The last great bastion of skeuomorphic design, Apple Inc., is rumored to be completely revamping its mobile OS, ahead of a relaunch at the Apple WDDC on June 10th. Speculation is that the next version of iOS, which powers Apple's mobile devices, will both adopt a predominantly monotone look and abandon the textures associated with it for the last six years.
Whilst there are plenty of designers who still advocate skeuomorphic design, many more are embracing flat design. Flat design proposes that faux-3D effects, drop shadows, and anything else that imitates real-world objects in a screen-based environment is essentially deceitful. Proponents of flat design believe that simplifying, minifying and 'flattening' designs produces user interfaces that are easier to understand, easier to use and more suitable for the contemporary landscape.
The legions of web designers adopting flat design increased ten-fold when it was realised how simple flat design makes responsive design; a flat responsive design can produced in a fraction of the time of a skeuomorphic version. Increasingly it seems that the era of the mobile web is becoming synonymous with flat design.
Apple have a reputation for innovation: the mouse is one of theirs, as is the folder > file graphic interface. However, in recent years Apple have taken a back seat in innovative areas, preferring to adopt technology once it had proven valuable. In fact, you could argue that the most innovative thing Apple have produced since the first iMac has been their corporate branding: iPods were not the first MP3 players, the iPhone was not the first smart phone; they were simply the most well rounded, well branded and commercially appealing versions.
It would be a huge coup for flat design advocates therefore, if this barometer of commercial design abandoned its flagship look in favor of flat design.
Following a larger trend for reducing the number of executives and expanding the remit of those at the top, iOS7 is receiving its overhaul curtesy of Jonathan Ive — Apple's Vice President of Industrial Design, who is responsible for the iPhone, iPad and iPod touch hardware. Ive is reported to hold a certain distain for skeomorphism — preferred by both Steve Jobs and former iOS chief Scott Forstall — stating that software design based on physical metaphors does not stand the test of time.
Oft-repeated rumors currently circulating include a change to the current glossy lock screen, making it flat and black; a change to the pin-code entry, with the addition of round buttons; app icons losing their gloss; and alerts losing their texture to become white on black.
Counter rumors suggest that this is simply a clever marketing exercise by Apple to raise interest in iOS7, and like the hardware designed by Ive, any actual changes will be slow and incremental.
Will Apple switch to flat design for iOS7? Will a similar change to MacOS follow soon after? How will a non-skeuomorphic approach maintain a consistent iOS feel? As you might expect, designers have been publishing their ideas for some time, and we've included our favourites below.
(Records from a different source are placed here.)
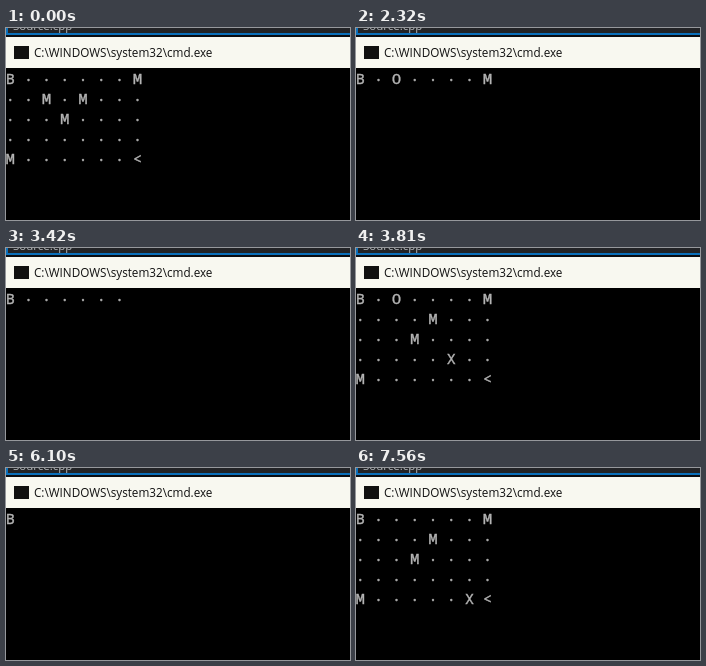
These frames come from a looping animation (344x192 px, 8000 ms). An HTML page with a canvas:

```html
<!DOCTYPE html>
<html lang="en">
<head>
<meta charset="utf-8">
<title>Console grid game</title>
<style>
  html, body { margin: 0; width: 100%; height: 100%; overflow: hidden; background: #000; }
  canvas { display: block; width: 100vw; height: 100vh; }
</style>
</head>
<body>
<canvas id="stage" width="344" height="192"></canvas>
<script>
const ctx = document.getElementById('stage').getContext('2d', { alpha: false });
const LOOP = 8000;
const COLS = 8;
const ROWS = 5;
const DOT = '·';
const UI_FONT = '"Open Sans", "Noto Sans", sans-serif';
const MONO_FONT = '"Noto Sans Mono", "DejaVu Sans Mono", monospace';

// Fixed pieces as [row, column, glyph]
const pieces = [[0, 0, 'B'], [0, 7, 'M'], [1, 4, 'M'], [2, 3, 'M'], [4, 0, 'M'], [4, 7, '<']];
const rock = [1, 2, 'M'];
const player = (row, col) => [row, col, 'O'];
const enemy = (row, col) => [row, col, 'X'];

// cells: how many cells the console has printed so far
const steps = [
  { at: 0, extra: [rock] },
  { at: 460, extra: [rock, player(0, 1), enemy(0, 6)] },
  { at: 1320, extra: [rock, player(0, 1)] },
  { at: 2320, extra: [rock, player(0, 2)], cells: COLS },
  { at: 2520, extra: [rock, player(0, 2)] },
  { at: 3420, extra: [player(1, 2)], cells: 7 },
  { at: 3550, extra: [player(1, 2)] },
  { at: 3810, extra: [player(0, 2), enemy(3, 5)] },
  { at: 4310, extra: [player(0, 2)], cells: COLS },
  { at: 4570, extra: [player(0, 2)] },
  { at: 6100, extra: [player(0, 1)], cells: 1 },
  { at: 6160, extra: [player(0, 1)] },
  { at: 7560, extra: [enemy(4, 6)] }
];

function rect(color, x, y, w, h) {
  ctx.fillStyle = color;
  ctx.fillRect(x, y, w, h);
}

function text(str, x, y, font, color, align = 'left') {
  ctx.font = font;
  ctx.fillStyle = color;
  ctx.textAlign = align;
  ctx.fillText(str, x, y);
}

function drawWindow() {
  rect('#000', 0, 0, 344, 192);
  // Editor strip behind the console
  rect('#222326', 0, 0, 344, 5);
  text('Source.cpp', 7, 1.5, `11.5px ${UI_FONT}`, '#b4b8bc');
  rect('#0a70bb', 0, 0, 2, 5);
  rect('#0a70bb', 0, 5, 344, 2);
  rect('#0a0d12', 0, 7, 344, 2);
  // Title bar
  rect('#f8f8f0', 0, 9, 344, 31);
  rect('#101010', 8, 18, 15, 13);
  text('C:\\WINDOWS\\system32\\cmd.exe', 28, 29, `11.7px ${UI_FONT}`, '#101010');
}

function drawGlyph(glyph, row, col) {
  const x = 4.2 + col * 18.2;
  const y = 56 + row * 20 + (glyph === DOT ? 1 : 0);
  text(glyph, x, y, `15px ${MONO_FONT}`, '#b4b4b4', 'center');
  // A thin outline gives the heavier console weight
  ctx.strokeStyle = '#b4b4b4';
  ctx.lineWidth = 0.4;
  ctx.strokeText(glyph, x, y);
}

function drawBoard({ extra, cells = COLS * ROWS }) {
  const grid = Array(COLS * ROWS).fill(DOT);
  for (const [row, col, glyph] of [...pieces, ...extra]) grid[row * COLS + col] = glyph;
  grid.slice(0, cells).forEach((glyph, i) => drawGlyph(glyph, Math.floor(i / COLS), i % COLS));
}

function frame() {
  const t = performance.now() % LOOP;
  drawWindow();
  drawBoard(steps.filter(step => step.at <= t).pop());
  requestAnimationFrame(frame);
}
frame();
</script>
</body>
</html>
```
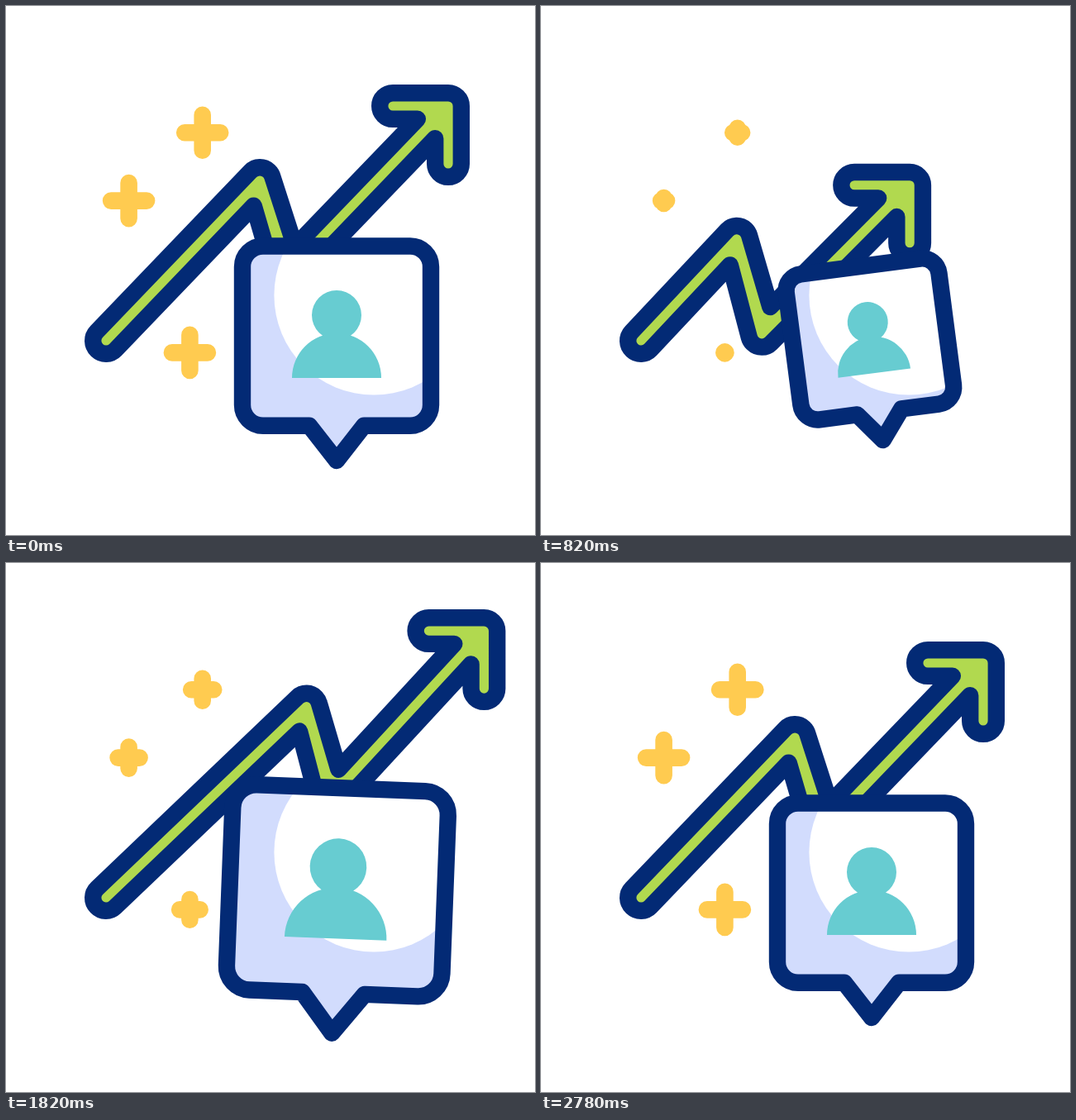
These frames come from a looping animation (640 px wide and 640 px high, 2800 ms). An HTML page with a canvas:

```html
<!DOCTYPE html>
<html lang="en">
<head>
<meta charset="utf-8">
<title>Growth</title>
<style>
  html, body { margin: 0; width: 100%; height: 100%; overflow: hidden; background: #fff; }
  canvas { display: block; width: 100vw; height: 100vh; }
</style>
</head>
<body>
<canvas id="stage" width="640" height="640"></canvas>
<script>
const ctx = document.getElementById('stage').getContext('2d');
const LOOP = 2800, HALF = LOOP / 2, PI = Math.PI;
const NAVY = '#032a75', GREEN = '#b1d94f', YELLOW = '#ffcb50',
      TEAL = '#67ccd1', LILAC = '#d2dcfd';

// Easing
const linear = x => x;
const sine = x => (1 - Math.cos(PI * x)) / 2;
const pow = p => x => x ** p;

// Value at time t; keys are [time, value, easing]
function track(t, value, ...keys) {
  let start = 0;
  for (const [end, next, ease = linear] of keys) {
    if (t < end) return value + (next - value) * ease((t - start) / (end - start));
    start = end;
    value = next;
  }
  return value;
}

function outline(path) {
  ctx.strokeStyle = NAVY;
  ctx.lineWidth = 20.4;
  ctx.stroke(path);
}

// Arrow: each joint rests at `at`, dips by `low`, then rises by `high`
const START = [121, 405];
const JOINTS = [
  { at: [307.2, 211], low: [-81.6, 82], high: [56.5, -37.5] },
  { at: [340, 323.5], low: [-84.5, 85], high: [52.5, -40] },
  { at: [535, 121], low: [-103, 111], high: [43.5, -39] }
];
const R = 15.8;

const angle = (a, b) => Math.atan2(b[1] - a[1], b[0] - a[0]);

function arrowPath(peak, dip, tip) {
  const p = new Path2D();
  const a = angle(START, peak), b = angle(peak, dip), c = angle(dip, tip);
  const arc = (o, from, to) => p.arc(o[0], o[1], R, from, to);
  // Inner corner where the outline turns left from one heading to another
  const corner = (o, from, to, dx = 0, dy = 0) => {
    const d = R / Math.cos((to - from) / 2), dir = (from + to - PI) / 2;
    p.lineTo(o[0] + d * Math.cos(dir) + dx, o[1] + d * Math.sin(dir) + dy);
  };

  arc(START, a + PI / 2, a + 1.5 * PI);
  arc(peak, a - PI / 2, b - PI / 2);
  corner(dip, b, c, 2, -2);
  corner(tip, c, -PI);
  arc([tip[0] - 67, tip[1]], PI / 2, 1.5 * PI);
  arc(tip, -PI / 2, 0);
  arc([tip[0], tip[1] + 70], 0, PI);
  corner(tip, -PI / 2, c - PI);
  arc(dip, c + PI / 2, b + PI / 2);
  corner(peak, b + PI, a + PI);
  p.closePath();
  return p;
}

function drawArrow(t) {
  const low = track(t, 0, [57, 0], [900, 1, pow(1.5)], [1060, 0, sine]);
  const high = track(t, 0, [900, 0], [1060, 0.59, sine], [1812, 1], [2090, 0, sine]);
  const path = arrowPath(...JOINTS.map(j =>
    j.at.map((v, i) => v + low * j.low[i] + high * j.high[i])));
  ctx.fillStyle = GREEN;
  ctx.fill(path);
  outline(path);
}

// Speech bubble and person, turning and scaling about one pivot
const PIVOT = [400, 419];

function bubblePath() {
  const p = new Path2D();
  p.moveTo(400, 550);
  p.lineTo(367, 507.8);
  p.arcTo(286, 507.8, 286, 400, 25);
  p.arcTo(286, 290.5, 400, 290.5, 25);
  p.arcTo(514, 290.5, 514, 400, 25);
  p.arcTo(514, 507.8, 433, 507.8, 25);
  p.lineTo(433, 507.8);
  p.closePath();
  return p;
}

function personPath() {
  const p = new Path2D();
  p.arc(400, 374, 30, 0, 2 * PI);
  p.closePath();
  p.moveTo(346, 450);
  p.arc(400, 450, 54, PI, 2 * PI);
  p.closePath();
  return p;
}

function placed(path, matrix) {
  const p = new Path2D();
  p.addPath(path, matrix);
  return p;
}

function drawBubble(t) {
  const size = track(t, 1, [163, 1], [975, 0.749, pow(1.5)], [1110, 1.014],
    [1580, 1.098], [1840, 1.147], [2180, 1]);
  const turn = track(t, 0, [163, 0], [940, -9.5, pow(1.5)], [1080, -9.5],
    [1800, 2.2, sine], [2600, 0, sine]);
  const matrix = new DOMMatrix()
    .translate(...PIVOT).rotate(turn).scale(size).translate(-PIVOT[0], -PIVOT[1]);
  const bubble = placed(bubblePath(), matrix);

  ctx.save();
  ctx.clip(bubble);
  ctx.fillStyle = LILAC;
  ctx.fillRect(0, 0, 640, 640);
  // The highlight stays still while the bubble moves over it
  ctx.fillStyle = '#fff';
  ctx.beginPath();
  ctx.arc(445, 350, 120.6, 0, 2 * PI);
  ctx.fill();
  ctx.restore();

  ctx.fillStyle = TEAL;
  ctx.fill(placed(personPath(), matrix));
  outline(bubble);
}

// Sparkles: [top time, rest time, peak arm length] per axis
const ARM = 21.5;
const SPARKS = [
  { x: 237.7, y: 153.2, delay: 165, gone: 962, across: [1190, 1395, 35], down: [1170, 1370, 31.3] },
  { x: 148.6, y: 235.6, delay: 90, gone: 912, across: [1110, 1320, 28.7], down: [1090, 1300, 28.7] },
  { x: 222.4, y: 419.4, delay: 0, gone: 850, across: [1055, 1265, 27], down: [1045, 1255, 27] }
];

function arm(t, s, [top, rest, peak]) {
  const length = track(t, ARM,
    [s.delay, ARM], [s.gone, 0, pow(1.5)], [top, peak, sine], [rest, ARM, sine],
    [HALF, ARM], [HALF + s.gone, 0, pow(1.2)], [HALF + top, peak, sine], [HALF + rest, ARM, sine]);
  return Math.max(length, 0.01);
}

function drawSpark(t, s) {
  const w = arm(t, s, s.across), h = arm(t, s, s.down);
  ctx.beginPath();
  ctx.moveTo(s.x - w, s.y);
  ctx.lineTo(s.x + w, s.y);
  ctx.moveTo(s.x, s.y - h);
  ctx.lineTo(s.x, s.y + h);
  ctx.strokeStyle = YELLOW;
  ctx.lineWidth = 20.6;
  ctx.stroke();
}

const begin = performance.now();

function frame() {
  const t = (performance.now() - begin) % LOOP;
  ctx.fillStyle = '#fff';
  ctx.fillRect(0, 0, 640, 640);
  ctx.lineCap = ctx.lineJoin = 'round';
  SPARKS.forEach(s => drawSpark(t, s));
  drawArrow(t);
  drawBubble(t);
  requestAnimationFrame(frame);
}
frame();
</script>
</body>
</html>
```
iOS7 concept by Andre Almeida
iOS7 concept by Zikkzak
iOS7 concept by Nandor Tomas
iOS7 concept by AlHasan AlDasooqi
iOS7 concept by SimplyZesty
iOS7 concept by Peyman Eskandari
iOS7 concept by Dámaso Benítez
iOS7 concept by Alex Iv
iOS7 concept by Apfelpage
iOS7 concept by Oleg Turbaba
iOS7 concept by Agente Apple
iOS7 concept by Manu Gamero
iOS7 concept by Pieter Goris
iOS7 concept by Jesse Head
Which of these designs is your favorite? Should Apple adopt flat design? Let us know your thoughts in the comments.
Ben Moss has designed and coded work for award-winning startups, and global names including IBM, UBS, and the FBI. When he’s not in front of a screen he’s probably out trail-running.